Calves weaned per cow bulled is a key determinant of suckler beef business profitability. Colostrum intake, soon enough and in the correct amount is a key event in calf survivability. Several cow, calf and environmental factors affect passive transfer.
Heat-treated colostrum outperforms non-heat-treated colostrum in terms of quality and transfer of immunoglobulin G in calves
The “Action Johnes Initiative” will help to manage & reduce the incidences of Johnes disease in dairy cattle.
Lyndon Edwards, Chairman of the Action Johnes Group states that...
Arthritis & Joint-ill in lambs
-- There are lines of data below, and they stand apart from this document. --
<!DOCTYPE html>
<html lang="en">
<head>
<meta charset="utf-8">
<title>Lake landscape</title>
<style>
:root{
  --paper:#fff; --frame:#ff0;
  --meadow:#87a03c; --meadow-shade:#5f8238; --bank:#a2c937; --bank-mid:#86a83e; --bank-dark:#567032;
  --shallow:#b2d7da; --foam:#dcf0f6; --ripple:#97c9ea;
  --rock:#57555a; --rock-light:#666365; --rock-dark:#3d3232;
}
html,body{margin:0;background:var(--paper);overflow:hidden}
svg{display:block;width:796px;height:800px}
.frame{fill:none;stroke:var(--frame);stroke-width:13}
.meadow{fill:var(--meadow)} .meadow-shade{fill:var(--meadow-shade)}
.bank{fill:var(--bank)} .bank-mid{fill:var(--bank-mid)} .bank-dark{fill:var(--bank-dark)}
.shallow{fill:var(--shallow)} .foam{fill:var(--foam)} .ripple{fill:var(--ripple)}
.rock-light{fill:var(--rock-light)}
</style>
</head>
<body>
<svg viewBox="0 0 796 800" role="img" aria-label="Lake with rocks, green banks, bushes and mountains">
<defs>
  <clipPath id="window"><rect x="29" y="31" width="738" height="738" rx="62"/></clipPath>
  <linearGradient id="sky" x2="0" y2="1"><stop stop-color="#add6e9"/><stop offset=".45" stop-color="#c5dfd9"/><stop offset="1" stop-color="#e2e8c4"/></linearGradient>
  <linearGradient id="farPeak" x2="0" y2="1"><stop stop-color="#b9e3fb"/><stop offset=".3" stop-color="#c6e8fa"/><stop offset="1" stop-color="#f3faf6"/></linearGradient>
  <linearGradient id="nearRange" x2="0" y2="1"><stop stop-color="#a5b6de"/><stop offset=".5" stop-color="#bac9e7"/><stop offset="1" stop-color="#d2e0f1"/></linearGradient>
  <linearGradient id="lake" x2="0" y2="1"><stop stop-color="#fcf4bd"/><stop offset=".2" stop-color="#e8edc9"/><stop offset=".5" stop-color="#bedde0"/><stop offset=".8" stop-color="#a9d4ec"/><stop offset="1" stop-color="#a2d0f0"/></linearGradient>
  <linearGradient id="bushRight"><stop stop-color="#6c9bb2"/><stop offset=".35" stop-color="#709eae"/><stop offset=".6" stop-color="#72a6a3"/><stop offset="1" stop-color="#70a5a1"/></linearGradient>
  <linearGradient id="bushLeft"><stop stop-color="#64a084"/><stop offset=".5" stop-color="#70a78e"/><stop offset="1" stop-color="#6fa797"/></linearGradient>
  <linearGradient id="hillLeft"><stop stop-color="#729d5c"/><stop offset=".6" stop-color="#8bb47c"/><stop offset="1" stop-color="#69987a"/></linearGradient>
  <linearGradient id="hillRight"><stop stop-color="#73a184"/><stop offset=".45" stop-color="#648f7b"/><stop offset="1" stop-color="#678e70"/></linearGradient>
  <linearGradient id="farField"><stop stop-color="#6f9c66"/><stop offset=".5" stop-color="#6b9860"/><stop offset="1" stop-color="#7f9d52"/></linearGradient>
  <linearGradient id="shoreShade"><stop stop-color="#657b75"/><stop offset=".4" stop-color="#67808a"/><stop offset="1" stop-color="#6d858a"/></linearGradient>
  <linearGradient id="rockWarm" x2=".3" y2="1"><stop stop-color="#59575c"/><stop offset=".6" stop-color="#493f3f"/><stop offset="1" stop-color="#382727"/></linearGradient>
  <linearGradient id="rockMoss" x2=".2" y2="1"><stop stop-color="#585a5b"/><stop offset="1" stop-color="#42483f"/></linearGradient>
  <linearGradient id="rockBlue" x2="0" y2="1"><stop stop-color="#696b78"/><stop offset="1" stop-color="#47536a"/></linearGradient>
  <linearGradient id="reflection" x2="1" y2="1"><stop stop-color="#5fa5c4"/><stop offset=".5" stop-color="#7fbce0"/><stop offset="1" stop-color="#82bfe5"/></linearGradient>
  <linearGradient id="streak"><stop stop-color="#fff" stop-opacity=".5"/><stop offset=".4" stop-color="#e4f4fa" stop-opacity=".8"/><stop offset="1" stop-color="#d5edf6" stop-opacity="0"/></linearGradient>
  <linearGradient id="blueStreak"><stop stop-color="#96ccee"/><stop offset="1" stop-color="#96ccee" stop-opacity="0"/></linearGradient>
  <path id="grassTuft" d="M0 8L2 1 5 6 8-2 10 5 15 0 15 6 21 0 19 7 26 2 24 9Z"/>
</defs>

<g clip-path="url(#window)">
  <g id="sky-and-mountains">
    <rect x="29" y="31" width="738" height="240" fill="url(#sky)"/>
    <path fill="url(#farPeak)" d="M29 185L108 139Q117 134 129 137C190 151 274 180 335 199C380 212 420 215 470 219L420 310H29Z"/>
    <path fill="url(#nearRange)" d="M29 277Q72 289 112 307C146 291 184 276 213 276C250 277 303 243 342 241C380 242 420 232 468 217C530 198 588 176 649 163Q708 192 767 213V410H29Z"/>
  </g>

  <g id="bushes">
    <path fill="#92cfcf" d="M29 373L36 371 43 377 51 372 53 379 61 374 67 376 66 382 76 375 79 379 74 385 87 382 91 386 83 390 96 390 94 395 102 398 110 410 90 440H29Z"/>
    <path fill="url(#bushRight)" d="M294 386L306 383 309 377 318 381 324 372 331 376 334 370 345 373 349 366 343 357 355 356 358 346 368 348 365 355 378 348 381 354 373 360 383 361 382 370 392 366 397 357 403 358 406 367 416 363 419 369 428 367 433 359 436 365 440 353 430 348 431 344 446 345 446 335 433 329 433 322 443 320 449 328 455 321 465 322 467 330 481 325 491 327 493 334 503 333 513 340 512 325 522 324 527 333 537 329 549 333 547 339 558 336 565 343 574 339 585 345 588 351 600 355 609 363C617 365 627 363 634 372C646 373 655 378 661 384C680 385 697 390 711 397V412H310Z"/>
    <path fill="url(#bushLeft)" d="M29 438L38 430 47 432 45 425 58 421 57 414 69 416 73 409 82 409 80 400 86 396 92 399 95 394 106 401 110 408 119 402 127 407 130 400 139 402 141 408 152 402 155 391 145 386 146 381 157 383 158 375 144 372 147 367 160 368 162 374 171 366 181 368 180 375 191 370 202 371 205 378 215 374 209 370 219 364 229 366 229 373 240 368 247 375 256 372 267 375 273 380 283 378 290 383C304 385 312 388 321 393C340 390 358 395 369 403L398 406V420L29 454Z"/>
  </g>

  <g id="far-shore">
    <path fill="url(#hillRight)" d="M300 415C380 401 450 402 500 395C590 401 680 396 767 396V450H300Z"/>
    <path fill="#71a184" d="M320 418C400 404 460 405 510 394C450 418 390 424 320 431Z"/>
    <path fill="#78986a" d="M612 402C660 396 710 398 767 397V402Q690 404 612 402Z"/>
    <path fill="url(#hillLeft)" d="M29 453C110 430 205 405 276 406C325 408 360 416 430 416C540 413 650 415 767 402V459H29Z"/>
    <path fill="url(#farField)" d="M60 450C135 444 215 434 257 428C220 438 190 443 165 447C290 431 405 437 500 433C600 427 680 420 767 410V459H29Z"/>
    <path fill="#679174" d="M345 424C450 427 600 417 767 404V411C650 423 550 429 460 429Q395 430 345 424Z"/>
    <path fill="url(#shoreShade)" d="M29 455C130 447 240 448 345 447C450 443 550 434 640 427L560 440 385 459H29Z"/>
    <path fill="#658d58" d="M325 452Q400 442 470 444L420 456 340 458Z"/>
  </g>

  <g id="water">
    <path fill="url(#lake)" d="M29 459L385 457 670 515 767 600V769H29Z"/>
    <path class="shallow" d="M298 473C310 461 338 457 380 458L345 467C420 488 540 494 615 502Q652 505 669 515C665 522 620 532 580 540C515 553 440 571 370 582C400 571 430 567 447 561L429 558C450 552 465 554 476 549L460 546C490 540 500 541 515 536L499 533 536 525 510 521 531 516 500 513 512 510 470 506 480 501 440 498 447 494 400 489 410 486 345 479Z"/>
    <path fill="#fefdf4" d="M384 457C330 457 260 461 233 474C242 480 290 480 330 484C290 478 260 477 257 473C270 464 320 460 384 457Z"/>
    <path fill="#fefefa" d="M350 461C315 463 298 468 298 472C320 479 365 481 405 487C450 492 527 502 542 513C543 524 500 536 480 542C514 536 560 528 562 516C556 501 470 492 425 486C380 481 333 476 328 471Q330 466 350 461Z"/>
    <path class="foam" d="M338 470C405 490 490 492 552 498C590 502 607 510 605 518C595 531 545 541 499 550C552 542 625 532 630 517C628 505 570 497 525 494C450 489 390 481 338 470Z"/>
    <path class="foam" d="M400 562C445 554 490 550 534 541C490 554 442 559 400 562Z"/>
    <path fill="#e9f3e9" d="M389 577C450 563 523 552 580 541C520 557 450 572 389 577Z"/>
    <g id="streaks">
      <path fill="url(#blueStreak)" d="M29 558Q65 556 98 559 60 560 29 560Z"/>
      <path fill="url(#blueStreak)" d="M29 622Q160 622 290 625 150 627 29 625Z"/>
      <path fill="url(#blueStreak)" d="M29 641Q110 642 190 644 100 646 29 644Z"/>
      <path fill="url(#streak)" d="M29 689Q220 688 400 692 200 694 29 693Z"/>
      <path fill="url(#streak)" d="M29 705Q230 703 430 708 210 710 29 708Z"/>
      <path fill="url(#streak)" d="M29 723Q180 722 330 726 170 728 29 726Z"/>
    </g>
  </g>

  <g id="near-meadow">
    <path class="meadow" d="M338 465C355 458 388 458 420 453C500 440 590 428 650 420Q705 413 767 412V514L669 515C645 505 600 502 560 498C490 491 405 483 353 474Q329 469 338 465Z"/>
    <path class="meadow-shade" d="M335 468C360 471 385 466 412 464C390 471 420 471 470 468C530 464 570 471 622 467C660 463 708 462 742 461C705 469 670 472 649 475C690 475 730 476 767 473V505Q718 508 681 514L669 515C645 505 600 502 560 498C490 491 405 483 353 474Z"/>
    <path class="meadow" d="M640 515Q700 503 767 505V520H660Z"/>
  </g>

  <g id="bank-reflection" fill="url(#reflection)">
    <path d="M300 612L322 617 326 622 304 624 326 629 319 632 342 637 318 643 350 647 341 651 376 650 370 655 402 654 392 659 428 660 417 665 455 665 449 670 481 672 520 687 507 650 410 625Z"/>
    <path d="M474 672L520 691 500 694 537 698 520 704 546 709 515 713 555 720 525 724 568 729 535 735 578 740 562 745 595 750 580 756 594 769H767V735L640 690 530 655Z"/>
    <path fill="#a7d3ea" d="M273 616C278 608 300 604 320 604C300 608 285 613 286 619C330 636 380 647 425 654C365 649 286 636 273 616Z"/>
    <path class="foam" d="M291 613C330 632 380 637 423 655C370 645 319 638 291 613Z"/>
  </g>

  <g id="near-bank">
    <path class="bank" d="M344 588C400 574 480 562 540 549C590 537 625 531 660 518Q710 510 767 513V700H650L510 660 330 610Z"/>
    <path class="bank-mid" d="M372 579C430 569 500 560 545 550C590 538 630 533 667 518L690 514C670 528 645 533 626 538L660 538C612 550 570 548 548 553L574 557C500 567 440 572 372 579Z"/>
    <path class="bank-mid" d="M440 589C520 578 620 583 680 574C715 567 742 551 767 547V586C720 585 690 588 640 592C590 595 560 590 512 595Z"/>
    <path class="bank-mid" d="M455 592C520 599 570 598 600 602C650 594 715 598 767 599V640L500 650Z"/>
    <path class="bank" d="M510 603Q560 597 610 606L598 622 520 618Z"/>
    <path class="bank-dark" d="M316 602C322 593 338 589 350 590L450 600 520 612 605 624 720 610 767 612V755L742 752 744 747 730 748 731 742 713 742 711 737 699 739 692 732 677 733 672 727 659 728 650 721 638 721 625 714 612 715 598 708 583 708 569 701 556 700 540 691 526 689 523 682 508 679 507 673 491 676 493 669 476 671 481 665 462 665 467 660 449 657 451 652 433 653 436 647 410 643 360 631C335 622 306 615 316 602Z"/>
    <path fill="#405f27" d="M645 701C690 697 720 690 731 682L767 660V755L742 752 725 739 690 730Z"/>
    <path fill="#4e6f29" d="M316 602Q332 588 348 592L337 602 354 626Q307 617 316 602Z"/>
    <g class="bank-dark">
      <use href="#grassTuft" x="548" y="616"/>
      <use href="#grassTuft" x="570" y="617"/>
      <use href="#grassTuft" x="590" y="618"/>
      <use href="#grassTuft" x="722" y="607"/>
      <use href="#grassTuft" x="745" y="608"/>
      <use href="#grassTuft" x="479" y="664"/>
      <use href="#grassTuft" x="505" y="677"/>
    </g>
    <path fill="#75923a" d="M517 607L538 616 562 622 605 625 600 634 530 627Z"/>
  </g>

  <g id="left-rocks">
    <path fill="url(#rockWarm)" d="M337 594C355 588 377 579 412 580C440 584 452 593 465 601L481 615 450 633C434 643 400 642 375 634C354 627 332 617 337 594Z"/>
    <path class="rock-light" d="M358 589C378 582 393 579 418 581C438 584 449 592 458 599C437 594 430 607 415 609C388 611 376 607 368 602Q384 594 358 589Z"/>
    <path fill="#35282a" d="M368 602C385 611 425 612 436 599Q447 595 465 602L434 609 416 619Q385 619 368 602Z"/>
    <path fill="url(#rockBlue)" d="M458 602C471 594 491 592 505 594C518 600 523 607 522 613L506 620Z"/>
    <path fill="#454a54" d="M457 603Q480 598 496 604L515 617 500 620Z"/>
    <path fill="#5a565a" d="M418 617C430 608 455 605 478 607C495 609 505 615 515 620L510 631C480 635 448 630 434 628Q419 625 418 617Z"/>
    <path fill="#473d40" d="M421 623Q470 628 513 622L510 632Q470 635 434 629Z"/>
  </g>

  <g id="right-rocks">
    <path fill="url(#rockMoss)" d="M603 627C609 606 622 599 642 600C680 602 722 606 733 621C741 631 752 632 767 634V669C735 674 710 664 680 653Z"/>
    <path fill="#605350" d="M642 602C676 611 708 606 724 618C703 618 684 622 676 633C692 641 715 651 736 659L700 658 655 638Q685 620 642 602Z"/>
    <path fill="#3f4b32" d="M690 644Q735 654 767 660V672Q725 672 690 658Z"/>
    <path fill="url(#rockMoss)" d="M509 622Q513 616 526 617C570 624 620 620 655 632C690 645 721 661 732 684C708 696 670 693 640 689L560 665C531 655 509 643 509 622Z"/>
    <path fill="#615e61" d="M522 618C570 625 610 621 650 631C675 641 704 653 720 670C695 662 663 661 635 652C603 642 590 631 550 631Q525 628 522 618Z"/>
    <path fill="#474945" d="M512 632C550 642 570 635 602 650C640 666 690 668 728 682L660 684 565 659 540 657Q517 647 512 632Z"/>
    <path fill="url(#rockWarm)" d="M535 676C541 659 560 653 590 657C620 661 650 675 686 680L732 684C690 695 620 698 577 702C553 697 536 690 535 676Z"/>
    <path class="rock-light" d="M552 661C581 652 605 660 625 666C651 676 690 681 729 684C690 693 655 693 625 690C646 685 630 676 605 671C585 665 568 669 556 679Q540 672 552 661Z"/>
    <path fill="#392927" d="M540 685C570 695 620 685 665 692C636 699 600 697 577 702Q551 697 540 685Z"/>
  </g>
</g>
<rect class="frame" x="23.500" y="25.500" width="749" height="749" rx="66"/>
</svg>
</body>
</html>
The most common cause in the UK is a bug called Streptococcus dysgaloctia, usually infecting the lamb through the naval.
Cobalt is an essential mineral required by lambs to optimise health and growth. Most UK pastures tend to be low in cobalt or high in manganese which inhibits the uptake of cobalt.
Best Practices for Proper Colostrum Management an information booklet from Dairy Technic http://issuu.com/dairytechinc./docs/colostrum-poster_8pgbooklet_r032015
Johne's Disease is a silent but deadly killer if not controlled. Its best to catch it early by regular testing, & monitoring of your herd.
A study recently published in the Journal of Dairy Science showed that heat-treating colostrum supported greater immunity in Jersey calves.
This study gives scientific confirmation that Dairy Tech equipment and Perfect Udder bags work for successfully heat treating colostrum.
Getting quality colostrum from a dam and into a calf as quickly as possible after calving has a major impact on replacement heifer growth, fertility, milk production and rearing cost, speakers from the US, UK and Netherlands told producers at the ForFarmers’ Youngstock Conference, Nantwich. Simon Wragg reports.
Pasteurising milk and colostrum for calf feeding is becoming more popular in the UK. Aly Balsom looks at how it can be done and the potential benefits.
ASSESSING disease risk and designing a farm specific herd health programme is essential to protect all beef herds against the effects of IBR.
With digital dermatitis now being implicated in non-healing hoof lesions its control is becoming more important than ever.